__TRY IT__
Repeat exactly the lines of the entries below from the one with "206C315 200 372" through the one with "116C219 126 224", both ends included, and nothing else.
=== DATA TO EXAMINE ===
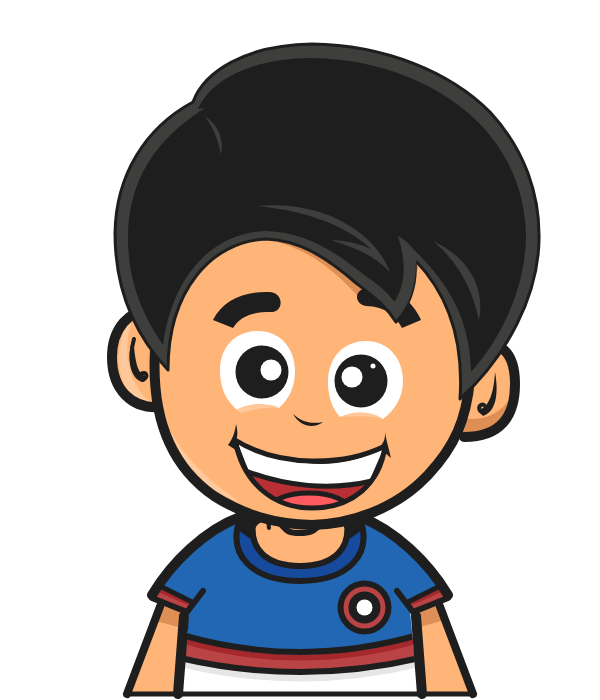
<!DOCTYPE html>
<html lang="en">
<head>
<meta charset="utf-8">
<title>Smiling boy in a blue shirt</title>
<style>
:root {
  --paper: #ffffff;
  --ink: #1e1e1e;
  --hair: #1e1e1e;
  --hair-rim: #3e3e3d;
  --skin: #ffb578;
  --skin-light: #ffc99b;
  --skin-shade: #de8f55;
  --blue: #2167b3;
  --blue-deep: #164a9c;
  --red: #b94345;
  --red-deep: #a5282c;
  --mouth: #b93034;
  --tongue: #ff5a5f;
  --shade: #e6e6e6;
}
html, body { margin: 0; background: var(--paper); overflow: hidden; }
svg { display: block; width: 600px; height: 700px; }
.outline { fill: none; stroke: var(--ink); stroke-linecap: round; stroke-linejoin: round; }
.ink { fill: var(--ink); }
.white { fill: var(--paper); }
.skin { fill: var(--skin); }
.skin-light { fill: var(--skin-light); }
.skin-shade { fill: var(--skin-shade); }
.blue { fill: var(--blue); }
.blue-deep { fill: var(--blue-deep); }
.red { fill: var(--red); }
.hair { fill: var(--hair); }
.hair-rim { fill: var(--hair-rim); }
.w5 { stroke-width: 5; }
.w6 { stroke-width: 6; }
.w8 { stroke-width: 8; }
.w10 { stroke-width: 10; }
</style>
</head>
<body>
<svg viewBox="0 0 600 700" role="img" aria-label="Cartoon boy with black hair, smiling, in a blue football shirt">
  <defs>
    <path id="torso" d="M240 518C203 530 170 563 152 596L189 611L182 692H418L410 611L448 596C430 563 398 530 360 518Z"/>
    <path id="head" d="M154 340C148 420 172 470 214 498C244 517 274 525 312 526C350 525 395 510 428 475C455 446 468 420 472 380L480 300L400 200H200Z"/>
    <path id="mouth-shape" d="M235 440C280 468 345 466 385 446C380 484 352 508 312 508C272 508 243 482 235 440Z"/>
    <path id="hair-shape" d="M193 102C204 72 245 45 312 44C385 45 450 72 490 112C525 150 540 195 539 240C538 295 508 355 460 399C464 340 448 294 415 260C417 285 410 305 396 322C385 305 374 297 356 283C325 256 298 240 266 239C212 241 168 290 168 370C135 335 115 290 115 233C116 175 145 128 193 102Z"/>
    <clipPath id="torso-clip"><use href="#torso"/></clipPath>
    <clipPath id="head-clip"><use href="#head"/></clipPath>
    <clipPath id="mouth-clip"><use href="#mouth-shape"/></clipPath>
  </defs>

  <g id="arms">
    <path class="skin" d="M160 600L127 694H180L187 611Z"/>
    <path class="skin-shade" d="M158 605L187 613L185 629C174 626 163 622 152 621Z"/>
    <path class="skin" d="M440 600L473 694H420L411 611Z"/>
    <path class="skin-shade" d="M442 605L411 613L413 629C425 626 436 622 448 619Z"/>
  </g>

  <g id="shirt">
    <use href="#torso" class="white"/>
    <g clip-path="url(#torso-clip)">
      <path fill="var(--shade)" d="M180 658Q300 692 420 658V667Q300 696 180 667Z"/>
      <path class="red" d="M180 638Q300 674 420 638V658Q300 690 180 658Z"/>
      <path fill="var(--red-deep)" d="M180 637Q300 672 420 637V643Q300 678 180 643Z"/>
      <path class="blue" d="M140 510H460V600L412 612V636Q300 668 188 636V612L140 596Z"/>
      <path class="outline w6" d="M182 635Q300 669 418 635M180 658Q300 686 420 658"/>
    </g>
    <path class="red" d="M157 586L192 603L187 612L152 597Z"/>
    <path class="red" d="M443 586L408 603L413 612L448 597Z"/>
    <path fill="var(--red-deep)" d="M159 586L192 602L190 606L156 591ZM441 586L408 602L410 606L444 591Z"/>
    <path class="outline w5" d="M158 585L194 603M442 585L406 603"/>
    <path class="outline w10" d="M240 517C205 530 172 562 152 595M360 517C395 530 428 562 448 595"/>
    <path class="outline w6" d="M152 598L187 612L203 591M448 598L413 612L397 591"/>
    <path class="outline w8" d="M161 604L127 694M439 604L473 694"/>
    <path class="outline w10" d="M184 616L178 694M416 616L422 694"/>
    <path class="outline w5" d="M127 694H473"/>
  </g>

  <g id="collar">
    <path class="blue-deep" d="M239 520C229 556 254 581 300 581C346 581 371 556 361 520Z"/>
    <path class="outline w6" d="M241 516C225 556 254 581 300 581C346 581 375 556 359 516"/>
    <path class="skin" d="M254 518C247 550 268 566 300 566C332 566 353 550 346 518Z"/>
    <path class="outline w6" d="M254 518C247 550 268 566 300 566C332 566 353 550 346 518"/>
    <path class="ink" d="M240 514C250 516 258 518 263 521C256 525 252 530 252 540L238 530ZM360 514C350 516 342 518 337 521C344 525 348 530 348 540L362 530Z"/>
    <path class="outline" stroke-width="4" d="M268 520L269 528"/>
    <path class="skin" stroke="var(--ink)" stroke-width="6" d="M278 522C286 527 283 533 300 533C317 533 314 527 324 523"/>
  </g>

  <g id="badge">
    <circle class="ink" cx="364.500" cy="607.500" r="27"/>
    <circle class="red" cx="364.500" cy="607.500" r="21"/>
    <circle class="ink" cx="364.500" cy="607.500" r="16"/>
    <circle class="white" cx="364.500" cy="607.500" r="8"/>
  </g>

  <g id="ears">
    <path class="skin" d="M160 312C130 307 112 330 112 357C112 390 132 408 162 407Z"/>
    <path class="skin-light" d="M133 318C118 332 115 364 124 384C130 396 138 402 150 402C126 382 122 345 133 318Z"/>
    <path class="outline w10" d="M156 312C128 306 112 331 112 357C112 390 132 409 160 407"/>
    <path class="outline" stroke-width="4" d="M134 339C128 360 134 378 143 380C149 376 146 371 141 374"/>
    <path class="ink" d="M133 338C126 358 130 378 142 382L146 376C135 374 135 352 133 338Z"/>
    <path class="skin" d="M490 346C508 346 515 362 515 384C515 417 498 437 462 437L468 370Z"/>
    <path class="skin-shade" d="M464 418C485 422 502 412 512 396C507 424 490 437 462 437Z"/>
    <path class="outline w10" d="M500 347C512 354 515 368 515 384C515 417 500 437 464 437"/>
    <path class="ink" d="M495 372C499 394 496 412 483 416L478 410C490 408 494 390 495 372Z"/>
    <path class="outline" stroke-width="4" d="M483 413C476 409 480 403 484 405"/>
  </g>

  <g id="face">
    <use href="#head" class="skin"/>
    <g clip-path="url(#head-clip)">
      <path class="skin-light" d="M154 420C172 464 195 488 240 502C205 478 182 455 164 420Z"/>
      <path class="skin-shade" d="M250 238C298 240 334 268 361 300C378 299 387 308 398 326L420 262C444 290 456 328 461 370L478 330L440 230L300 215Z"/>
      <path class="skin" d="M384 327C400 319 409 298 414 270C440 302 458 345 462 385L440 410L390 360Z"/>
    </g>
    <path class="outline w10" d="M155 350C151 420 172 467 214 496C244 515 274 524 312 525C350 524 395 510 428 475C455 446 466 420 470 380"/>
  </g>

  <g id="brows">
    <path class="ink" d="M213 320C223 300 244 291 270 292C284 293 284 312 271 312C254 312 241 315 233 328Z"/>
    <path class="ink" d="M366 288C392 286 412 299 421 320L402 328C394 313 384 307 366 306C354 304 354 290 366 288Z"/>
  </g>

  <g id="eyes">
    <path class="white" d="M220 371C220 346 236 331 258 331C280 331 295 348 295 371C295 387 289 399 279 408C265 404 251 405 240 412C227 403 220 389 220 371Z"/>
    <path class="white" d="M328 382C328 357 344 341 366 341C388 341 403 358 403 381C403 397 395 410 383 419C371 413 356 412 340 417C332 408 328 397 328 382Z"/>
    <path class="skin-light" d="M236 410C247 403 264 402 279 407C266 408 252 409 242 413ZM340 417C354 410 370 411 382 418C368 416 354 416 340 417Z"/>
    <circle class="ink" cx="262" cy="372" r="26.500"/>
    <circle class="white" cx="271" cy="370" r="10.500"/>
    <circle class="ink" cx="361" cy="381" r="26.500"/>
    <circle class="white" cx="352" cy="377" r="10.500"/>
    <circle class="white" cx="373" cy="366" r="2.500"/>
  </g>

  <path id="nose" class="ink" d="M293 414C303 423 313 424 323 422C314 429 300 427 293 414Z"/>

  <g id="mouth">
    <use href="#mouth-shape" fill="var(--mouth)"/>
    <g clip-path="url(#mouth-clip)">
      <ellipse cx="309" cy="511" rx="41" ry="18" fill="var(--tongue)" stroke="var(--ink)" stroke-width="5"/>
      <path class="white" stroke="var(--ink)" stroke-width="5" d="M230 430L246 471C285 486 330 491 372 481L390 440C350 470 280 470 230 430Z"/>
    </g>
    <use href="#mouth-shape" class="outline w5"/>
    <path class="ink" d="M236 424C238 432 238 437 235 442L239 452L228 445C233 438 235 432 236 424ZM385 432C386 439 388 446 391 458L383 451L382 444C385 440 385 437 385 432Z"/>
  </g>

  <g id="hair">
    <use href="#hair-shape" class="hair-rim"/>
    <path class="hair" d="M198 109C212 78 255 58 312 58C380 59 440 84 479 123C510 155 526 195 526 238C525 285 504 335 471 372C470 322 452 282 400 237C408 265 404 285 395 303C386 289 372 281 359 271C328 246 300 232 266 231C213 232 172 276 163 345C140 312 127 276 128 233C130 181 153 141 205 108Z"/>
    <use href="#hair-shape" class="outline" stroke-width="3"/>
    <path class="hair-rim" d="M398 236C412 244 420 256 416 263C416 287 409 306 396 320L386 300L395 301C406 284 406 262 398 236Z"/>
    <path class="hair-rim" d="M257 206C315 200 372 226 390 272C369 251 350 247 331 240C352 241 362 245 371 249C342 222 299 210 257 206Z"/>
    <path class="hair-rim" d="M433 241C466 256 486 286 479 320C472 288 458 262 433 241Z"/>
    <path class="hair-rim" d="M205 116C219 126 224 139 221 155C218 139 213 128 205 116Z"/>
  </g>
</svg>
</body>
</html>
===
__FINAL ANSWER__
    <path class="hair-rim" d="M257 206C315 200 372 226 390 272C369 251 350 247 331 240C352 241 362 245 371 249C342 222 299 210 257 206Z"/>
    <path class="hair-rim" d="M433 241C466 256 486 286 479 320C472 288 458 262 433 241Z"/>
    <path class="hair-rim" d="M205 116C219 126 224 139 221 155C218 139 213 128 205 116Z"/>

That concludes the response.